Try it
Report the count, and only the count, of lines in the records that include the word "letter".
*** Source data
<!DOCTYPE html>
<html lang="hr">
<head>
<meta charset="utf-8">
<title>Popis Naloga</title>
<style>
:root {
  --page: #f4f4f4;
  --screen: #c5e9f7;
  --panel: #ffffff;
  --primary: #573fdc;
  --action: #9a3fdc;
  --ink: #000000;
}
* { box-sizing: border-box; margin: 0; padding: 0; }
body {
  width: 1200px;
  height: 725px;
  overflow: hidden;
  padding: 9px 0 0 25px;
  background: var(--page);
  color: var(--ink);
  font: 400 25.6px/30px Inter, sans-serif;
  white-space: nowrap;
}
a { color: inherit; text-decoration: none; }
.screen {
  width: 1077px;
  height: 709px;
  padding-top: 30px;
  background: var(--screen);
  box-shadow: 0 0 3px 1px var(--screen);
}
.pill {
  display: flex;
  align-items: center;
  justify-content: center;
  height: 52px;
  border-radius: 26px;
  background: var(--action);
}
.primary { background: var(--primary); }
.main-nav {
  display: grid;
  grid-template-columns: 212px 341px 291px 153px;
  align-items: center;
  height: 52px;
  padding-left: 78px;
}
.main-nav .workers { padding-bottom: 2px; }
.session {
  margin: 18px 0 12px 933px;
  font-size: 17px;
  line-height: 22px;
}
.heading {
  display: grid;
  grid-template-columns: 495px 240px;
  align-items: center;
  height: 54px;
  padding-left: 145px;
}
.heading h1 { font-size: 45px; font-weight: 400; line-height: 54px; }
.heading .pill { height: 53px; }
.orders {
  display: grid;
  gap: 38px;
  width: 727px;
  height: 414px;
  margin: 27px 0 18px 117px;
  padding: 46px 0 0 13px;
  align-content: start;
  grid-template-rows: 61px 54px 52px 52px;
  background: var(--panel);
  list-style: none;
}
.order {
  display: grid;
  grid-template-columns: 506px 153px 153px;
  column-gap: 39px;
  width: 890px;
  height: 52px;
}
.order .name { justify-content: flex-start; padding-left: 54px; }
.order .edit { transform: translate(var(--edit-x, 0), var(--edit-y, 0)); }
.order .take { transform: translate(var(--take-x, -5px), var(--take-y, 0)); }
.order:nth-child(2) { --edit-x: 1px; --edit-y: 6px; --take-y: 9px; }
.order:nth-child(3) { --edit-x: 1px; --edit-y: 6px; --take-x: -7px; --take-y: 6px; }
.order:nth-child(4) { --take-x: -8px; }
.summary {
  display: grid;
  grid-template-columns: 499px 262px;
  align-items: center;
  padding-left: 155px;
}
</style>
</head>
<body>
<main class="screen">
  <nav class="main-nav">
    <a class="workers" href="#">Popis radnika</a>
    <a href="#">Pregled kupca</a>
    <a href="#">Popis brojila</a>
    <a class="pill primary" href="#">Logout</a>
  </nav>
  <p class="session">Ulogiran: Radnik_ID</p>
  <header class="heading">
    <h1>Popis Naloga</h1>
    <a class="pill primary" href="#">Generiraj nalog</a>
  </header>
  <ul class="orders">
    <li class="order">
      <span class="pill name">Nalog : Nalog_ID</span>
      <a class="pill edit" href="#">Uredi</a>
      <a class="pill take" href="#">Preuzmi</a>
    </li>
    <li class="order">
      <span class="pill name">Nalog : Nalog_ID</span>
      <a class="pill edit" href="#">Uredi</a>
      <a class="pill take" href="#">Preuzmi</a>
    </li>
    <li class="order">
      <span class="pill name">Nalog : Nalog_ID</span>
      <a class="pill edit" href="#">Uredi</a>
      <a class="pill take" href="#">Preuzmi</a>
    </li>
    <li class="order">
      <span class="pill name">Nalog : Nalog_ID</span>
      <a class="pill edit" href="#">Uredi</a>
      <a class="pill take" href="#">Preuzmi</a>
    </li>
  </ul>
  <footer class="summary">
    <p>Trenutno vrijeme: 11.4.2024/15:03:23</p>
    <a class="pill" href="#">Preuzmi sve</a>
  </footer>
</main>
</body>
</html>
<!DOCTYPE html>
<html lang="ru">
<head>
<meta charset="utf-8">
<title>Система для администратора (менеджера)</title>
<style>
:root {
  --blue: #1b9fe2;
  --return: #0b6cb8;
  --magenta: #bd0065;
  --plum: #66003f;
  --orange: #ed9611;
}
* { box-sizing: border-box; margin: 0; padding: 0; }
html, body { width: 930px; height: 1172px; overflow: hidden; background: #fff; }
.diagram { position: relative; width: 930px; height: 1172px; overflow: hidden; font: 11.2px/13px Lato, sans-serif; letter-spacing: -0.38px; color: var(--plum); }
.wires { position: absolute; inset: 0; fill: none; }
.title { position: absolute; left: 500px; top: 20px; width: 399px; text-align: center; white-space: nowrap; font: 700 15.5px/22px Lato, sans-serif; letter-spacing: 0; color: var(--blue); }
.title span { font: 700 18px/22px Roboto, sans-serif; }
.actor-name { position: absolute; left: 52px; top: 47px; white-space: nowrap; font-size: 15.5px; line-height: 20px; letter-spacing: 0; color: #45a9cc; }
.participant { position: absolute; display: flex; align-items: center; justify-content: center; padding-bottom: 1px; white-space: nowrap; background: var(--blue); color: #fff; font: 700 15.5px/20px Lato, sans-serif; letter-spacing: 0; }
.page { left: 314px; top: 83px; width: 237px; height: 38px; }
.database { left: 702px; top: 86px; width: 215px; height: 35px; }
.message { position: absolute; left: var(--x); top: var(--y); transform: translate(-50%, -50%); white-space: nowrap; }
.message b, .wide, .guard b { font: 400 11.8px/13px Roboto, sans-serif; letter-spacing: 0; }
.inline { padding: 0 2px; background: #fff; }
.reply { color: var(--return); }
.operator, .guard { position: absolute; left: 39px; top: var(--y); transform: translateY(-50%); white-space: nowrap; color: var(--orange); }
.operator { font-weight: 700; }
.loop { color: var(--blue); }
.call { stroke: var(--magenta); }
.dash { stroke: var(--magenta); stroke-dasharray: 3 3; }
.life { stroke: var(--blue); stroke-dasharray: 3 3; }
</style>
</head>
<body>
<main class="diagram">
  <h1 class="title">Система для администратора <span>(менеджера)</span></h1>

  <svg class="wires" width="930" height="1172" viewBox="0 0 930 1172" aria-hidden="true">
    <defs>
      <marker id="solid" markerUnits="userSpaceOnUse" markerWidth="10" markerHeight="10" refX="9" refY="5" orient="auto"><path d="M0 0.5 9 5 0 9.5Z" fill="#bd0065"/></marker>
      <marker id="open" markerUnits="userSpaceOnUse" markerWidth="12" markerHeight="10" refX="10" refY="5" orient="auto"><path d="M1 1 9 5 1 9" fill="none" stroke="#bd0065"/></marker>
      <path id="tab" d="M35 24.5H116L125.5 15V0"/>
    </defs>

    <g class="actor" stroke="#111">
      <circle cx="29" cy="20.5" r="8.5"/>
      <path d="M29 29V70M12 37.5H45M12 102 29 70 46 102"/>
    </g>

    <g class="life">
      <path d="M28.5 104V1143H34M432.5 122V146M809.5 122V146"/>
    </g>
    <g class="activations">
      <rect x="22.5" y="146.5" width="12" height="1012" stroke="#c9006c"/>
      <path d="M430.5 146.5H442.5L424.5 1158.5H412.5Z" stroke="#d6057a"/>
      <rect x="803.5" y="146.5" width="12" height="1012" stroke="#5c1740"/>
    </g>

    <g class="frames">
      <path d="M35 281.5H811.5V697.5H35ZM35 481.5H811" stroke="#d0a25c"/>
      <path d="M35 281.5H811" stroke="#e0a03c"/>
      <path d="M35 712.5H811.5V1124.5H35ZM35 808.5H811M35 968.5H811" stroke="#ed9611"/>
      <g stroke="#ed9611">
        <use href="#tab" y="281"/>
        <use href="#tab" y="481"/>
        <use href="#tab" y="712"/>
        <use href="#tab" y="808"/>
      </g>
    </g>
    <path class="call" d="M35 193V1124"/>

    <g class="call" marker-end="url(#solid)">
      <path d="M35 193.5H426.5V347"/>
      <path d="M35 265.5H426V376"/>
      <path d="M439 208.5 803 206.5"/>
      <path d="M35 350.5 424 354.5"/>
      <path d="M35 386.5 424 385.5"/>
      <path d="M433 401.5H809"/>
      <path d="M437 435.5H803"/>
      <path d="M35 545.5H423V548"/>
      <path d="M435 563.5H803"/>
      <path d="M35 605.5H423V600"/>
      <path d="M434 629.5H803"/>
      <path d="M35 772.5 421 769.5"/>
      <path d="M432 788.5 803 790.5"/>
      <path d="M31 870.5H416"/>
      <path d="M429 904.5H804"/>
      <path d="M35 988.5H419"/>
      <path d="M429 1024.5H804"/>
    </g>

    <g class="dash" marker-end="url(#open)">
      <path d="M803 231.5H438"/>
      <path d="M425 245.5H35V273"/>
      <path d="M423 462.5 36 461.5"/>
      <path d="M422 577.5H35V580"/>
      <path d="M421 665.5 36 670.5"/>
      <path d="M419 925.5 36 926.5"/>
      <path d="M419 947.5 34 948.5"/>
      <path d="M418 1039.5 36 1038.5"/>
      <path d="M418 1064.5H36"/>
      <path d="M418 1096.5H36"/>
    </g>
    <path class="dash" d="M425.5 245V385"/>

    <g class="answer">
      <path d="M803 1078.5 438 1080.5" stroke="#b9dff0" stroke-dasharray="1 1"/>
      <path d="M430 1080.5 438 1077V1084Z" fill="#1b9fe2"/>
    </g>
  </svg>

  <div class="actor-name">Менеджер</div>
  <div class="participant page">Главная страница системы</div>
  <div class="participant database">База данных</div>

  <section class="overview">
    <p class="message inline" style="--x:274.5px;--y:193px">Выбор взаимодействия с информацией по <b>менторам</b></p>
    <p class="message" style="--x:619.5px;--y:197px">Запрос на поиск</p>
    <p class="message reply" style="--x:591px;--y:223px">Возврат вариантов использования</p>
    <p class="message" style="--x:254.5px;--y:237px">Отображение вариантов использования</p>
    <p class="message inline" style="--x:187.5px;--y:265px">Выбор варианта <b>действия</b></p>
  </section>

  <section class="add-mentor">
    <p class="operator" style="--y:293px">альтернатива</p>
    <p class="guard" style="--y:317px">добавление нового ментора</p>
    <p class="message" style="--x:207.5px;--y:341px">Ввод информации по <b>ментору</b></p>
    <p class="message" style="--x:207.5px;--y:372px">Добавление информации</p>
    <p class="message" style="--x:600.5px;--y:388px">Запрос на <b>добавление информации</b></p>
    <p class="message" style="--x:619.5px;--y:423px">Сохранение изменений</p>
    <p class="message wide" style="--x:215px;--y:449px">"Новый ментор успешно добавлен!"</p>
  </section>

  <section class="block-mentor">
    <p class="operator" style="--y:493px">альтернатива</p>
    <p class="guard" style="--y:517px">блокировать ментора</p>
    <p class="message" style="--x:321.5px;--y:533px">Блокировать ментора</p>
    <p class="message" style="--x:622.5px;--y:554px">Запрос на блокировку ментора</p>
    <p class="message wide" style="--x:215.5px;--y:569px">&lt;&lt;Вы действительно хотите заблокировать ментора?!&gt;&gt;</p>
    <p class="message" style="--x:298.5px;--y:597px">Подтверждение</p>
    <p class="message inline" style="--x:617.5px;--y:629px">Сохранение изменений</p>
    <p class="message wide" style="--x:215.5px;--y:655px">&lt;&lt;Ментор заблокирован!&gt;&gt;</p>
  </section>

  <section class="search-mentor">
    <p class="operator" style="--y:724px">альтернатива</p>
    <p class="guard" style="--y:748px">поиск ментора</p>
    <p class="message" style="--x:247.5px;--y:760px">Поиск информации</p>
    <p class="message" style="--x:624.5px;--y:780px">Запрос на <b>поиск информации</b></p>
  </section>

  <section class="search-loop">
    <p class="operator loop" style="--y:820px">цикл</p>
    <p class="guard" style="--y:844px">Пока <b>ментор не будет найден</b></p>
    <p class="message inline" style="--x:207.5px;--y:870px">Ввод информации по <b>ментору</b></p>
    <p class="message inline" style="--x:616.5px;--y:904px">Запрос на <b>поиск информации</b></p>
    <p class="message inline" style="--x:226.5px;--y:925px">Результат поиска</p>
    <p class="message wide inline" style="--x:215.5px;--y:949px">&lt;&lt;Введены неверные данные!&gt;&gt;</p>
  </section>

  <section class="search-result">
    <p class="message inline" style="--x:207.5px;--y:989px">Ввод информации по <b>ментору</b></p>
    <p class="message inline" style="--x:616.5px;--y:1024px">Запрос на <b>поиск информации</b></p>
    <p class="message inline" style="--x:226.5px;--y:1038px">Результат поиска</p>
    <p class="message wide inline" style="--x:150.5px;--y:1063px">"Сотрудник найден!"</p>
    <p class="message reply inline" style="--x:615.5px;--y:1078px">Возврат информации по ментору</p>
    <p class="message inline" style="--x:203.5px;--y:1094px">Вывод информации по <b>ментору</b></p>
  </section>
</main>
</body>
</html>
******
Answer box
5